[What is expected]
With pictures left out, extract every line between the start of the records below and the line holding "252C500 255 520", inclusive.

[Given data]
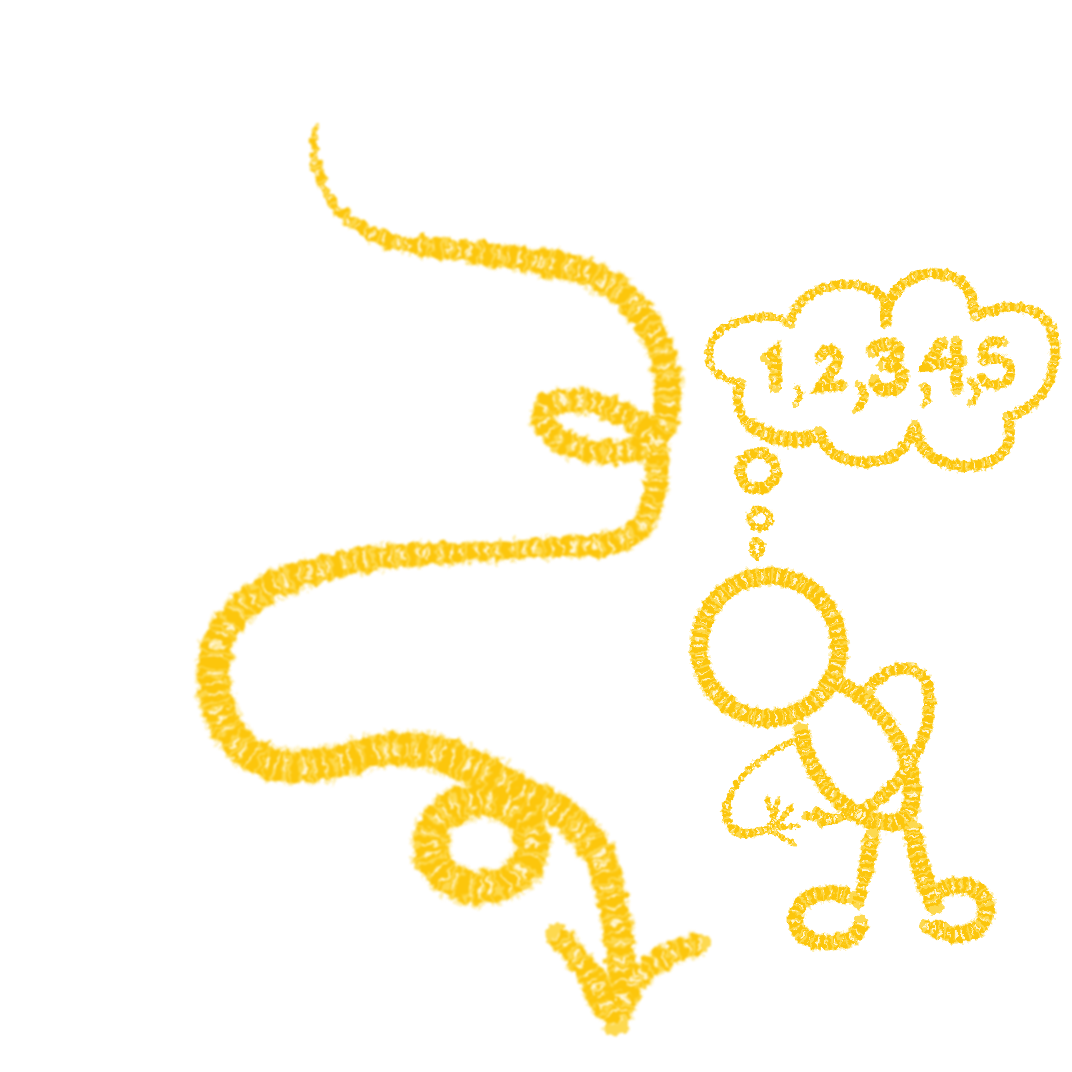
<!DOCTYPE html>
<html lang="en">
<head>
<meta charset="utf-8">
<title>Counting figure and winding arrow</title>
<style>
  :root {
    --paper: #ffffff;
    --wool: #fdd94f;
    --wool-deep: #fcc60c;
    --wool-light: #fff6d2;
  }
  html, body { margin: 0; background: var(--paper); overflow: hidden; }
  .artboard { display: block; width: 1072px; height: 1072px; }
  .yarn path, .yarn ellipse {
    fill: none;
    stroke-width: calc(var(--w) * var(--k) * 1px);
  }
  .base { --k: 1; stroke: var(--wool); stroke-linecap: round; stroke-linejoin: round; }
  .twist { --k: .96; stroke: var(--wool-deep); }
  .sheen { --k: .5; stroke: var(--wool-light); }
  .thick .twist { stroke-dasharray: 6 3 3 2 8 3; }
  .thick .sheen { stroke-dasharray: 2 9 2 14 3 7; }
  .thin .twist { stroke-dasharray: 4 2 6 2; }
  .thin .sheen { stroke-dasharray: 2 6 1 8; }
  .halo { --k: 1.2; stroke: var(--wool); opacity: .45; stroke-dasharray: 3 3 5 2; }
</style>
</head>
<body>
<svg class="artboard" viewBox="0 0 1072 1072" role="img" aria-label="A winding arrow beside a stick figure thinking 1,2,3,4,5">
  <defs>
    <filter id="fuzzy" filterUnits="userSpaceOnUse" x="0" y="0" width="1072" height="1072" color-interpolation-filters="sRGB">
      <feTurbulence type="fractalNoise" baseFrequency=".11" numOctaves="2" seed="4" result="noise"/>
      <feDisplacementMap in="SourceGraphic" in2="noise" scale="13" xChannelSelector="R" yChannelSelector="G"/>
      <feGaussianBlur stdDeviation="1.1"/>
    </filter>
    <filter id="fuzzy-fine" filterUnits="userSpaceOnUse" x="660" y="240" width="412" height="740" color-interpolation-filters="sRGB">
      <feTurbulence type="fractalNoise" baseFrequency=".2" numOctaves="2" seed="9" result="noise"/>
      <feDisplacementMap in="SourceGraphic" in2="noise" scale="7" xChannelSelector="R" yChannelSelector="G"/>
      <feGaussianBlur stdDeviation=".6"/>
    </filter>

    <g id="trail" class="yarn">
      <path style="--w:6" d="M317 126C313 137 313 152 315 164"/>
      <path style="--w:9" d="M315 160C318 178 324 190 332 202"/>
      <path style="--w:12" d="M330 199C342 217 358 229 378 237"/>
      <path style="--w:15" d="M372 234C388 241 405 245 425 247"/>
      <path style="--w:19" d="M420 246L475 252"/>
      <path style="--w:23" d="M470 252C500 255 520 258 545 263"/>
      <path style="--w:26" d="M540 262C580 267 604 277 625 296C652 322 667 355 668 388C669 408 663 426 655 442"/>
      <path style="--w:23" d="M655 440C632 412 596 399 564 401C541 402 537 417 550 432C573 455 617 457 654 444"/>
      <path style="--w:22" d="M653 442C661 475 656 510 637 530C622 545 600 546 565 547"/>
      <path style="--w:20" d="M600 546C545 547 480 553 420 554"/>
      <path style="--w:24" d="M430 553C380 556 340 563 305 573"/>
      <path style="--w:28" d="M312 571C258 587 226 614 216 650"/>
      <path style="--w:32" d="M217 645C208 683 217 725 243 748C262 764 287 769 312 766C348 762 372 746 412 749"/>
      <path style="--w:34" d="M405 749C450 751 489 773 525 797"/>
      <path style="--w:30" d="M520 793C561 807 590 830 604 868"/>
      <path style="--w:28" d="M600 860C617 905 623 950 622 1002"/>
      <ellipse style="--w:33" cx="481" cy="844" rx="51" ry="44"/>
      <path style="--w:23" d="M557 935C576 950 596 985 606 1005"/>
      <path style="--w:27" d="M592 980L617 1022"/>
      <path style="--w:22" d="M700 944C675 950 655 961 632 982"/>
      <path style="--w:24" d="M637 974L620 1012"/>
    </g>

    <g id="thought-cloud" class="yarn">
      <path style="--w:7" d="M739 382C695 378 695 318 766 317C778 317 786 320 790 325"/>
      <path style="--w:9" d="M790 324C797 280 869 273 885 301L886 325"/>
      <path style="--w:10" d="M886 318C890 267 955 261 970 294L976 317"/>
      <path style="--w:9" d="M976 317C1003 302 1049 302 1054 339C1060 377 1039 409 1007 417"/>
      <path style="--w:10" d="M1007 417C1016 443 1003 464 970 466C936 467 918 450 915 425"/>
      <path style="--w:10" d="M914 427C909 452 885 465 858 462C834 459 823 446 820 431"/>
      <path style="--w:14" d="M816 435C798 444 772 440 751 425"/>
      <path style="--w:9" d="M752 427C738 415 734 399 741 383"/>
      <ellipse style="--w:10" cx="758" cy="471" rx="18" ry="18"/>
      <ellipse style="--w:7" cx="760" cy="519" rx="10" ry="9"/>
      <ellipse style="--w:6" cx="757" cy="548" rx="5" ry="8"/>
    </g>

    <g id="numerals" class="yarn">
      <path style="--w:12" d="M767 358L774 353L776 388"/>
      <path style="--w:6" d="M797 387C802 392 801 399 795 404"/>
      <path style="--w:11" d="M820 358C825 344 843 351 836 366L821 387L842 386"/>
      <path style="--w:8" d="M859 385C867 393 865 402 856 410"/>
      <path style="--w:13" d="M872 352C885 336 906 348 894 360L884 365C906 363 908 386 891 390C881 391 876 386 875 381"/>
      <path style="--w:7" d="M923 385C930 390 929 398 924 404"/>
      <path style="--w:11" d="M942 341L927 366L963 361M956 341L957 390"/>
      <path style="--w:7" d="M970 381C979 386 979 396 971 403"/>
      <path style="--w:9" d="M1003 342C985 338 979 350 985 361C1002 353 1016 365 1009 378C1002 389 986 386 981 376"/>
    </g>

    <g id="thinker" class="yarn">
      <ellipse style="--w:17" cx="769" cy="647" rx="70" ry="71"/>
      <path style="--w:15" d="M838 682C872 698 900 732 909 768"/>
      <path style="--w:17" d="M907 760C916 795 915 823 889 823C877 823 865 818 855 813"/>
      <path style="--w:15" d="M860 816C826 795 807 765 801 730"/>
      <path style="--w:11" d="M869 689C885 663 924 661 928 688C932 716 925 742 911 760"/>
      <path style="--w:12" d="M912 757C901 783 878 806 849 815"/>
      <path style="--w:8" d="M852 814L820 824M838 817L806 816M830 820L816 810"/>
      <path style="--w:6" d="M799 739C760 754 730 782 727 808"/>
      <path style="--w:8" d="M727 805C724 830 736 838 764 830"/>
      <path style="--w:5" d="M764 830L776 824L767 798M773 824L778 799M776 825L792 807M776 828L797 826M770 831L795 844"/>
      <path style="--w:15" d="M872 836L865 876"/>
      <path style="--w:11" d="M866 870L858 904"/>
      <path style="--w:18" d="M912 828C917 856 923 881 935 906"/>
      <path style="--w:15" d="M849 897C821 886 794 900 795 922C799 945 831 945 846 940C856 936 860 930 861 922"/>
      <path style="--w:16" d="M936 893C958 879 985 885 987 908C986 927 970 937 949 934"/>
      <path style="--w:11" d="M958 934C942 936 931 932 925 925M926 927L944 926"/>
    </g>
  </defs>

  <rect width="1072" height="1072" fill="var(--paper)"/>

  <g class="thick" filter="url(#fuzzy)">
    <use href="#trail" class="halo"/>
    <use href="#trail" class="base"/>
    <use href="#trail" class="twist"/>
    <use href="#trail" class="sheen"/>
  </g>

  <g class="thin" filter="url(#fuzzy-fine)">
    <g class="halo"><use href="#thought-cloud"/><use href="#numerals"/><use href="#thinker"/></g>
    <g class="base"><use href="#thought-cloud"/><use href="#numerals"/><use href="#thinker"/></g>
    <g class="twist"><use href="#thought-cloud"/><use href="#numerals"/><use href="#thinker"/></g>
    <g class="sheen"><use href="#thought-cloud"/><use href="#numerals"/><use href="#thinker"/></g>
  </g>
</svg>
</body>
</html>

[Reply to the exercise]
<!DOCTYPE html>
<html lang="en">
<head>
<meta charset="utf-8">
<title>Counting figure and winding arrow</title>
<style>
  :root {
    --paper: #ffffff;
    --wool: #fdd94f;
    --wool-deep: #fcc60c;
    --wool-light: #fff6d2;
  }
  html, body { margin: 0; background: var(--paper); overflow: hidden; }
  .artboard { display: block; width: 1072px; height: 1072px; }
  .yarn path, .yarn ellipse {
    fill: none;
    stroke-width: calc(var(--w) * var(--k) * 1px);
  }
  .base { --k: 1; stroke: var(--wool); stroke-linecap: round; stroke-linejoin: round; }
  .twist { --k: .96; stroke: var(--wool-deep); }
  .sheen { --k: .5; stroke: var(--wool-light); }
  .thick .twist { stroke-dasharray: 6 3 3 2 8 3; }
  .thick .sheen { stroke-dasharray: 2 9 2 14 3 7; }
  .thin .twist { stroke-dasharray: 4 2 6 2; }
  .thin .sheen { stroke-dasharray: 2 6 1 8; }
  .halo { --k: 1.2; stroke: var(--wool); opacity: .45; stroke-dasharray: 3 3 5 2; }
</style>
</head>
<body>
<svg class="artboard" viewBox="0 0 1072 1072" role="img" aria-label="A winding arrow beside a stick figure thinking 1,2,3,4,5">
  <defs>
    <filter id="fuzzy" filterUnits="userSpaceOnUse" x="0" y="0" width="1072" height="1072" color-interpolation-filters="sRGB">
      <feTurbulence type="fractalNoise" baseFrequency=".11" numOctaves="2" seed="4" result="noise"/>
      <feDisplacementMap in="SourceGraphic" in2="noise" scale="13" xChannelSelector="R" yChannelSelector="G"/>
      <feGaussianBlur stdDeviation="1.1"/>
    </filter>
    <filter id="fuzzy-fine" filterUnits="userSpaceOnUse" x="660" y="240" width="412" height="740" color-interpolation-filters="sRGB">
      <feTurbulence type="fractalNoise" baseFrequency=".2" numOctaves="2" seed="9" result="noise"/>
      <feDisplacementMap in="SourceGraphic" in2="noise" scale="7" xChannelSelector="R" yChannelSelector="G"/>
      <feGaussianBlur stdDeviation=".6"/>
    </filter>

    <g id="trail" class="yarn">
      <path style="--w:6" d="M317 126C313 137 313 152 315 164"/>
      <path style="--w:9" d="M315 160C318 178 324 190 332 202"/>
      <path style="--w:12" d="M330 199C342 217 358 229 378 237"/>
      <path style="--w:15" d="M372 234C388 241 405 245 425 247"/>
      <path style="--w:19" d="M420 246L475 252"/>
      <path style="--w:23" d="M470 252C500 255 520 258 545 263"/>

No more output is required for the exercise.